The comments were deeply disappointing and hypocritical coming from Williams, who runs a foundation that is supposed to help and support victims of violent crimes. And her original apology, in which she defended her credentials fighting for women’s rights and apologized for “what was written” and what she “supposedly said,” trying to deflect blame rather than accept responsibility, wasn’t much better. But Williams apologized again in a statement on her web site Monday. Unlike her first statement, Williams finally got her expression of regret right:
“I am deeply sorry for my insensitive and misinformed comments. It was not my intention to cause the victim and her family any additional pain. But I did, and I am sorry. I am grateful to them for the opportunity to personally apologize, and I am humbled by their strength, grace, and forgiveness.
“I also want to extend an apology to the millions of sexual assault victims in America whose pain could have been compounded by my inappropriate remarks. Rape and all forms of sexual assault are completely unacceptable, no matter the circumstances. Sexual assault perpetrated against women and men is never acceptable and *never* the fault of the victim.”
That sort of apology the first time around — or better yet, these comments when she originally saw the Steubenville case in the news — would have sent a strong message to victims of sexual assault that they weren’t to blame and that they could come forward, as the Steubenville victim did, without shame.
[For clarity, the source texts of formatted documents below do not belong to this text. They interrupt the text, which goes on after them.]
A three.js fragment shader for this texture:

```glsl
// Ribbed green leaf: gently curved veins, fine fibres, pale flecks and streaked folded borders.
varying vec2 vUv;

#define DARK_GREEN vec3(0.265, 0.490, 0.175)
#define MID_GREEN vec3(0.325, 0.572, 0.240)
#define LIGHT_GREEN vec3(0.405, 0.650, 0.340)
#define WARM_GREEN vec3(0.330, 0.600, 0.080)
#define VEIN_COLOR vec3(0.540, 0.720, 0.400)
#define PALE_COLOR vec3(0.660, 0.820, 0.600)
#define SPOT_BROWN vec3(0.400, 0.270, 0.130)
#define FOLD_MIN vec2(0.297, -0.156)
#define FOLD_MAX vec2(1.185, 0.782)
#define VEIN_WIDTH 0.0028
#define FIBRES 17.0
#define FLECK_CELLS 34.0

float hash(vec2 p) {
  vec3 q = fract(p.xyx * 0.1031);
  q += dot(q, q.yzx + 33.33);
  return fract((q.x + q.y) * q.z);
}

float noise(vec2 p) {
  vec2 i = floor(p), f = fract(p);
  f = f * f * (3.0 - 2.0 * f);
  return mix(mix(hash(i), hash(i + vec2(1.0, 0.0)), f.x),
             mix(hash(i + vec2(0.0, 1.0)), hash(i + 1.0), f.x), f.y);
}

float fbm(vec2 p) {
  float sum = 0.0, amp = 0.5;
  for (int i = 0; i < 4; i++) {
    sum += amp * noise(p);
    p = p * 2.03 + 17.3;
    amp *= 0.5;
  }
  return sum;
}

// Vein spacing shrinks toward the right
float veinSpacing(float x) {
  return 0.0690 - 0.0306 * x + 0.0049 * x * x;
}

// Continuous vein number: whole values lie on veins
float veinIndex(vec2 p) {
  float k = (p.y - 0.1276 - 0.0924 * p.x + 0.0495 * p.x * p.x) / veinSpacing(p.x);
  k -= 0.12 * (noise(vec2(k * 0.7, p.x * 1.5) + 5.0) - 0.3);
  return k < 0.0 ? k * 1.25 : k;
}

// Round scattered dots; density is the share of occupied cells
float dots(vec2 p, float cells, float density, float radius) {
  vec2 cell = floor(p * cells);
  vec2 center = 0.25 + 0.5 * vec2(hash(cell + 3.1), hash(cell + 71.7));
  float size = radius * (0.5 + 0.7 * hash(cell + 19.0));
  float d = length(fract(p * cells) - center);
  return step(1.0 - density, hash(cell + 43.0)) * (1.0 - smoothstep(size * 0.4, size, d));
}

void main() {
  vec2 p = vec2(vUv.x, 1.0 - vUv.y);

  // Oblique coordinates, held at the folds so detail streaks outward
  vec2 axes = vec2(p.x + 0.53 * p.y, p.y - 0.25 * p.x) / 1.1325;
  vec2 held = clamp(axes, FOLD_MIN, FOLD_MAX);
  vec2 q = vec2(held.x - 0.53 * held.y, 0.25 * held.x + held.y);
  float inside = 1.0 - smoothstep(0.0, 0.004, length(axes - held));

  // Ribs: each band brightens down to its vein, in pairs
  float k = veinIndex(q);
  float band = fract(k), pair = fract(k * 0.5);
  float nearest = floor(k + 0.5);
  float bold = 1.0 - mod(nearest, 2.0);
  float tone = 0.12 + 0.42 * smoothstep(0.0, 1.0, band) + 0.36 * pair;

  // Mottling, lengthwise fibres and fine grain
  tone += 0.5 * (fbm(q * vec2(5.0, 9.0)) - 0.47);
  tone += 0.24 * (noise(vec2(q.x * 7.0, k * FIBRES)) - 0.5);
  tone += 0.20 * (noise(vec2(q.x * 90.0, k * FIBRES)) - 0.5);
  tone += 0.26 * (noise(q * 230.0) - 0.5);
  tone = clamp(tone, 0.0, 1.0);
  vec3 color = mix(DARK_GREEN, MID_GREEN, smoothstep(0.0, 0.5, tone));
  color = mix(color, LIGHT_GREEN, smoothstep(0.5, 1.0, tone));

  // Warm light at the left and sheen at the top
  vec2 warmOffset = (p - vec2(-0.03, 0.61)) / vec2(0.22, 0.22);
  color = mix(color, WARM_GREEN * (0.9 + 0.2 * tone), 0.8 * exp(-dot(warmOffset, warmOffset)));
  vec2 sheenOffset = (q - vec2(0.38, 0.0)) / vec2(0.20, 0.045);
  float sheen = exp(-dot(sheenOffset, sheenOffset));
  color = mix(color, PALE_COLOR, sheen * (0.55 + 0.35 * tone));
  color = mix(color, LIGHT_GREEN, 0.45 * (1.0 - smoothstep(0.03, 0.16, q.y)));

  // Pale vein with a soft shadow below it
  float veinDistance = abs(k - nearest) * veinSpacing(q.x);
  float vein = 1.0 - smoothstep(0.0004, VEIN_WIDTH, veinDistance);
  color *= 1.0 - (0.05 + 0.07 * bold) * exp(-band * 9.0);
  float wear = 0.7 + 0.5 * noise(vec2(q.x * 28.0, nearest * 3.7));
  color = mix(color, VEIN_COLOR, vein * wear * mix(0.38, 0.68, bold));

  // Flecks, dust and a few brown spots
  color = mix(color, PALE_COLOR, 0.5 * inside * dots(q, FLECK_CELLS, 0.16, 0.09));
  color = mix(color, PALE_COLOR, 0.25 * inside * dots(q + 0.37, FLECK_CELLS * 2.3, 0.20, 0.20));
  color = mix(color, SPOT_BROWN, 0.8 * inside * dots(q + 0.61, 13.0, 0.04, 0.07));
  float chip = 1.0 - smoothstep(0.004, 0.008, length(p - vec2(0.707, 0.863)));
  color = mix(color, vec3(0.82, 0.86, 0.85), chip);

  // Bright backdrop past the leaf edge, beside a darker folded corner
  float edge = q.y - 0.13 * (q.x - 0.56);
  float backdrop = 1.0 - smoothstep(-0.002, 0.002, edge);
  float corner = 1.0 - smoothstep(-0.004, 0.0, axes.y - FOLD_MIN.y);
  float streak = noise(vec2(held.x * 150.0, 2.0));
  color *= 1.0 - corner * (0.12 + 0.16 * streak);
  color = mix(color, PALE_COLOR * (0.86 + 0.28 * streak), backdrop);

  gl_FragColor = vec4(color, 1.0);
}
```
That’s an important message to hear from a prominent female athlete like Williams, who added at her pre-Wimbledon press conference that she has spoken to the Steubenville victim and that they “came to a wonderful understanding, and we’re constantly in contact.” If that’s the case, hopefully owning her words will help Williams salvage at least some good from comments she never should have made in the first place.